The law would apply to all projects financed, owned, operated or managed by the state, as well as all projects financed, owned, operated or managed by joint agencies formed between the state and local city or county governments, another state or a federal government agency.
According to opponents of the measure, Prop 53 would take away local control by requiring a statewide vote for many local projects, even if the projects would be funded by local users and ratepayers.
In turn, they believe the vote requirement would prevent or delay necessary maintenance on infrastructure projects and systems.
"Big infrastructure projects help cities. We've got to have investments in our roads, our dams, our bridges -- we've got to have our water system in place and Prop 53 will endanger those very things," Governor
Jerry Brown said.
According to the No on Prop 53 campaign, the measure is being financed by an unnamed multimillionaire in an attempt to disrupt a single water infrastructure project.
"One millionaire put almost $5 million of his own money to put it on the ballot to change the constitution in California and to make it more difficult to do what we have to do, whether its building water projects, recycling, electrifying a rail, building the kind of hospitals and expansion of the university of California, all the projects that are so vital to our prosperity," Brown said.
Supporters of the measure argue that Prop 53 would give voters control over whether or not the state can implement extremely large, expensive projects, such as the bullet train and the proposed tunnels under the Delta. Additionally, they believe the measure would also protect the state's long-term fiscal health by discouraging spending that would be added to the state's debt.
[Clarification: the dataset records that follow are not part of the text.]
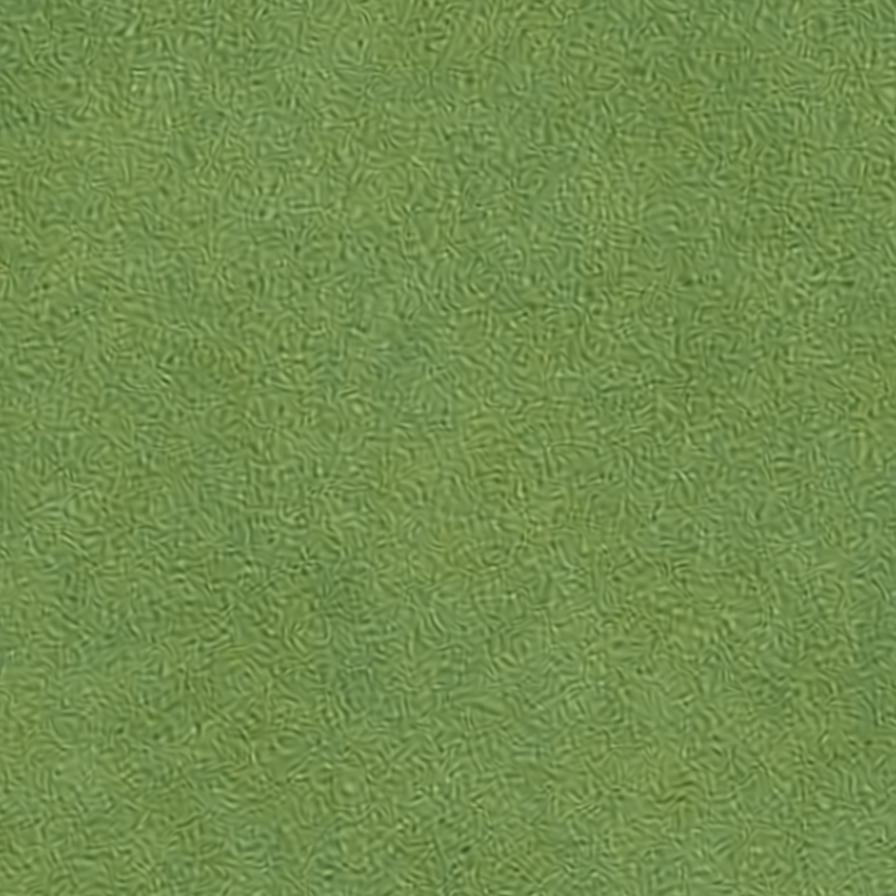
Reproduce this texture procedurally as a WebGL 1 fragment shader.

```glsl
precision highp float;
// Short mown turf: a dense felt of tiny curled green blades.
// Randomly turned wavelets scattered on a grid give the blades; soft
// value noise adds clumps, uneven contrast and faint yellow or cool patches.

uniform vec2 u_resolution;

const float TAU = 6.2831853;
const float BLADE_CELLS = 60.0;     // wavelet grid cells across the canvas
const float BLADE_FREQUENCY = 1.45; // light and dark pairs per grid cell
const int BLADES_PER_CELL = 3;

const vec3 MEAN_GREEN = vec3(0.449, 0.556, 0.307);
const vec3 LIGHT_STEP = vec3(0.050, 0.047, 0.044); // one deviation of light
const vec3 YELLOW_TINT = vec3(0.016, 0.003, -0.024);

// Three random values in 0..1 from a grid point and a seed.
vec3 hash3(vec2 cell, float seed) {
  vec2 p = cell + seed * vec2(37.0, 91.0);
  vec3 q = fract(p.xyx * vec3(0.1031, 0.1030, 0.0973));
  q += dot(q, q.yxz + 33.33);
  return fract((q.xxy + q.yzz) * q.zyx);
}

// Smooth value noise in -1..1.
float softNoise(vec2 p, float seed) {
  vec2 cell = floor(p);
  vec2 f = fract(p);
  vec2 w = f * f * f * (f * (f * 6.0 - 15.0) + 10.0);
  float low = mix(hash3(cell, seed).x,
                  hash3(cell + vec2(1.0, 0.0), seed).x, w.x);
  float high = mix(hash3(cell + vec2(0.0, 1.0), seed).x,
                   hash3(cell + vec2(1.0, 1.0), seed).x, w.x);
  return 2.0 * mix(low, high, w.y) - 1.0;
}

// One blade: a striped wave running across its length, faded to a soft spot.
float bladeWavelet(vec2 offset, float angle, float frequency, float phase) {
  vec2 across = vec2(-sin(angle), cos(angle));
  float envelope = exp(-4.0 * dot(offset, offset));
  return envelope * cos(TAU * (frequency * dot(offset, across) + phase));
}

// Sum of the blades near p, with angles spread about the given lean.
float bladeField(vec2 p, float lean, float spread) {
  vec2 home = floor(p);
  float total = 0.0;
  for (int y = -1; y <= 1; y++) {
    for (int x = -1; x <= 1; x++) {
      vec2 cell = home + vec2(float(x), float(y));
      for (int i = 0; i < BLADES_PER_CELL; i++) {
        float seed = float(i) + 1.0;
        vec3 place = hash3(cell, seed);
        vec3 shape = hash3(cell, seed + 11.0);
        float angle = lean + spread * (2.0 * shape.x - 1.0);
        float frequency = BLADE_FREQUENCY * mix(0.70, 1.30, shape.y);
        total += bladeWavelet(p - cell - place.xy, angle, frequency, place.z);
      }
    }
  }
  return total;
}

void main() {
  vec2 uv = gl_FragCoord.xy / min(u_resolution.x, u_resolution.y);

  // Blades lie flatter low on the canvas and lean more steeply higher up.
  float lean = mix(-0.35, -0.95, clamp(uv.y, 0.0, 1.0));
  vec2 bend = vec2(softNoise(uv * 45.0, 21.0), softNoise(uv * 45.0, 22.0));
  float blades = bladeField(uv * BLADE_CELLS + 0.22 * bend, lean, 1.25);

  // Clumps and broad patches shift the light; contrast wanders gently.
  float clumps = softNoise(uv * 38.0, 31.0);
  float patches = softNoise(uv * 9.0, 32.0) + softNoise(uv * 4.0, 33.0);
  float contrast = 1.16 + 0.16 * softNoise(uv * 12.0, 34.0);
  float light = contrast * blades + 0.42 * clumps + 0.20 * patches;

  // Small yellowed tufts within larger warm and cool areas.
  float warmth = 0.6 * softNoise(uv * 30.0, 41.0)
               + 0.5 * softNoise(uv * 7.0, 42.0);

  vec3 color = MEAN_GREEN + LIGHT_STEP * light + YELLOW_TINT * warmth;
  gl_FragColor = vec4(clamp(color, 0.0, 1.0), 1.0);
}
```
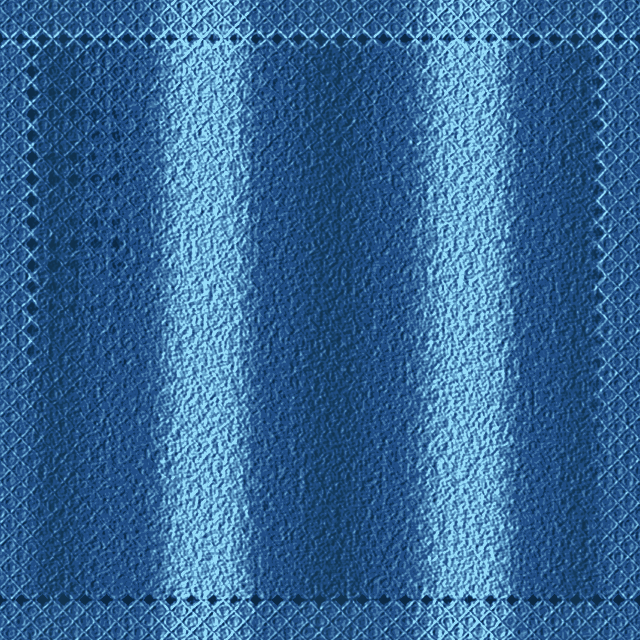
Reproduce this pattern procedurally as a three.js fragment shader.

```glsl
// Embossed blue foil: two bright vertical bands over a dark ground, crossed by
// a fine diamond lattice and framed by rows of knots. A height field of ridges
// and gradient noise is lit from one side, then mapped through a blue ramp.
varying vec2 vUv;

const float PI = 3.14159265;
const vec2 LATTICE = vec2(30.0, 29.66);   // cells per canvas
const float FRAME_LOW = 0.0625;
const float FRAME_HIGH = 0.939;
const float FRAME_LEFT = 0.05;
const float FRAME_RIGHT = 0.94;

const vec3 INK = vec3(0.03, 0.14, 0.25);
const vec3 DEEP = vec3(0.05, 0.20, 0.36);
const vec3 BLUE = vec3(0.13, 0.31, 0.54);
const vec3 STEEL = vec3(0.24, 0.44, 0.63);
const vec3 SKY = vec3(0.38, 0.63, 0.80);
const vec3 ICE = vec3(0.59, 0.87, 0.98);
const vec3 TEAL = vec3(0.10, 0.26, 0.38);

// Hash and gradient noise
vec2 gradientAt(vec2 cell) {
  vec3 p = fract(vec3(cell.xyx) * vec3(0.1031, 0.1030, 0.0973));
  p += dot(p, p.yzx + 33.33);
  float angle = 2.0 * PI * fract((p.x + p.y) * p.z);
  return vec2(cos(angle), sin(angle));
}

float gradientNoise(vec2 p) {
  vec2 i = floor(p), f = fract(p);
  vec2 w = f * f * f * (f * (f * 6.0 - 15.0) + 10.0);
  vec2 e = vec2(1.0, 0.0);
  float low = mix(dot(gradientAt(i), f), dot(gradientAt(i + e), f - e), w.x);
  float high = mix(dot(gradientAt(i + e.yx), f - e.yx),
                   dot(gradientAt(i + 1.0), f - 1.0), w.x);
  return mix(low, high, w.y);
}

// Shape helpers
float bump(float x, float center, float width) {
  float d = (x - center) / width;
  return exp(-d * d);
}

float band(float x, float left, float right, float soft) {
  return smoothstep(left - soft, left + soft, x)
       * (1.0 - smoothstep(right - soft, right + soft, x));
}

vec2 latticeSpace(vec2 uv) {
  return (uv - vec2(0.0, FRAME_LOW)) * LATTICE;
}

float diamondDistance(vec2 q) {
  vec2 f = abs(fract(q + 0.5) - 0.5);
  return f.x + f.y;
}

float diamond(vec2 q, float size) {
  return 1.0 - smoothstep(size - 0.07, size + 0.07, diamondDistance(q));
}

float ridge(vec2 q) {
  return bump(diamondDistance(q), 0.5, 0.09);
}

// Round rings inside both sets of lattice cells
float rings(vec2 q) {
  float a = length(fract(q + 0.5) - 0.5);
  float b = length(fract(q) - 0.5);
  return bump(min(a, b), 0.22, 0.07);
}

// Relief: lattice ridges, ringed cells and three grains of noise
float relief(vec2 uv, float latticeAmount) {
  vec2 warp = vec2(gradientNoise(uv * 70.0), gradientNoise(uv * 70.0 + 29.0));
  vec2 q = latticeSpace(uv + 0.006 * (1.0 - latticeAmount) * warp);
  float cells = ridge(q) + 0.6 * rings(q);
  float grain = 0.50 * gradientNoise(uv * 68.0)
              + 0.70 * gradientNoise(uv * 125.0 + 17.0)
              + 0.60 * gradientNoise(uv * 215.0 + 41.0);
  return cells * latticeAmount + grain * (1.0 - 0.4 * latticeAmount);
}

vec3 blueRamp(float t) {
  vec3 c = mix(INK, DEEP, smoothstep(0.0, 0.16, t));
  c = mix(c, BLUE, smoothstep(0.16, 0.30, t));
  c = mix(c, STEEL, smoothstep(0.40, 0.52, t));
  c = mix(c, SKY, smoothstep(0.54, 0.72, t));
  return mix(c, ICE, smoothstep(0.72, 0.92, t));
}

void main() {
  vec2 uv = vUv;
  vec2 q = latticeSpace(uv);

  // Bright bands with ragged shoulders, and dim stripes between them
  float x = uv.x + 0.03 * gradientNoise(uv * vec2(90.0, 60.0));
  float bright = 0.45 * (band(x, 0.242, 0.395, 0.026) + band(x, 0.645, 0.803, 0.028))
               + 0.55 * (band(x, 0.268, 0.375, 0.028) + band(x, 0.678, 0.785, 0.030));
  float dim = bump(uv.x, 0.52, 0.055) + 0.8 * bump(uv.x, 0.09, 0.045)
            + 0.7 * bump(uv.x, 0.905, 0.035);

  // The lattice shows most in the margins and near the top
  float inside = band(uv.x, FRAME_LEFT, FRAME_RIGHT, 0.02)
               * band(uv.y, FRAME_LOW, FRAME_HIGH, 0.01);
  float upper = smoothstep(0.5, 1.0, uv.y);
  float leftSide = 1.0 - smoothstep(0.12, 0.27, uv.x);
  float latticeAmount = mix(0.8, 0.22 + 0.35 * upper + 0.25 * leftSide, inside);

  // Side lighting of the relief
  vec2 lightStep = vec2(0.0017, -0.0006);
  float slope = relief(uv + lightStep, latticeAmount)
              - relief(uv - lightStep, latticeAmount);
  float tone = 0.355 + 0.39 * bright * mix(0.70, 1.0, inside) - 0.10 * dim * inside;
  tone += 0.04 * (1.0 - inside) + slope * mix(0.48, 0.72, bright);
  tone += 0.10 * ridge(q) * latticeAmount * (1.0 - 0.6 * inside);

  // Frame rows, side columns and a patch of dark knots at the left
  float topRow = band(uv.y, FRAME_HIGH - 0.014, FRAME_HIGH + 0.014, 0.004);
  float lowRow = band(uv.y, FRAME_LOW - 0.012, FRAME_LOW + 0.012, 0.004);
  float leftColumn = bump(uv.x, FRAME_LEFT, 0.012) * band(uv.y, 0.43, 0.95, 0.06);
  float rightColumn = bump(uv.x, FRAME_RIGHT, 0.011) * smoothstep(0.1, 0.6, uv.y);
  float patchMask = band(uv.x, 0.04, 0.20, 0.03) * band(uv.y, 0.52, 0.90, 0.10);
  patchMask *= clamp(0.7 + 1.6 * gradientNoise(uv * 17.0), 0.0, 1.0);
  float knots = diamond(q, 0.25), offsetKnots = diamond(q + 0.5, 0.30);
  tone += ridge(q) * (0.34 * topRow + 0.12 * lowRow + 0.28 * leftColumn + 0.40 * rightColumn);
  tone -= knots * (0.40 * topRow + 0.60 * lowRow + 0.30 * rightColumn);
  tone -= offsetKnots * (0.30 * leftColumn + 0.26 * patchMask);
  tone -= 0.20 * (bump(uv.y, FRAME_LOW, 0.002) + bump(uv.y, FRAME_HIGH, 0.002));

  vec3 color = blueRamp(clamp(tone, 0.0, 1.0));
  float shade = clamp(0.25 + dim, 0.0, 1.0) * (1.0 - smoothstep(0.22, 0.45, tone));
  gl_FragColor = vec4(mix(color, TEAL, 0.5 * shade), 1.0);
}
```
"I've been around a long time and I've seen government get more and more difficult to manage and to operate. We see what's going on in Washington, they can't make minimal decisions. We don't want that Washington spirit of dysfunctionality brought to California and that's what Prop 53 is. It's just dysfunctionality on steroids," Brown said.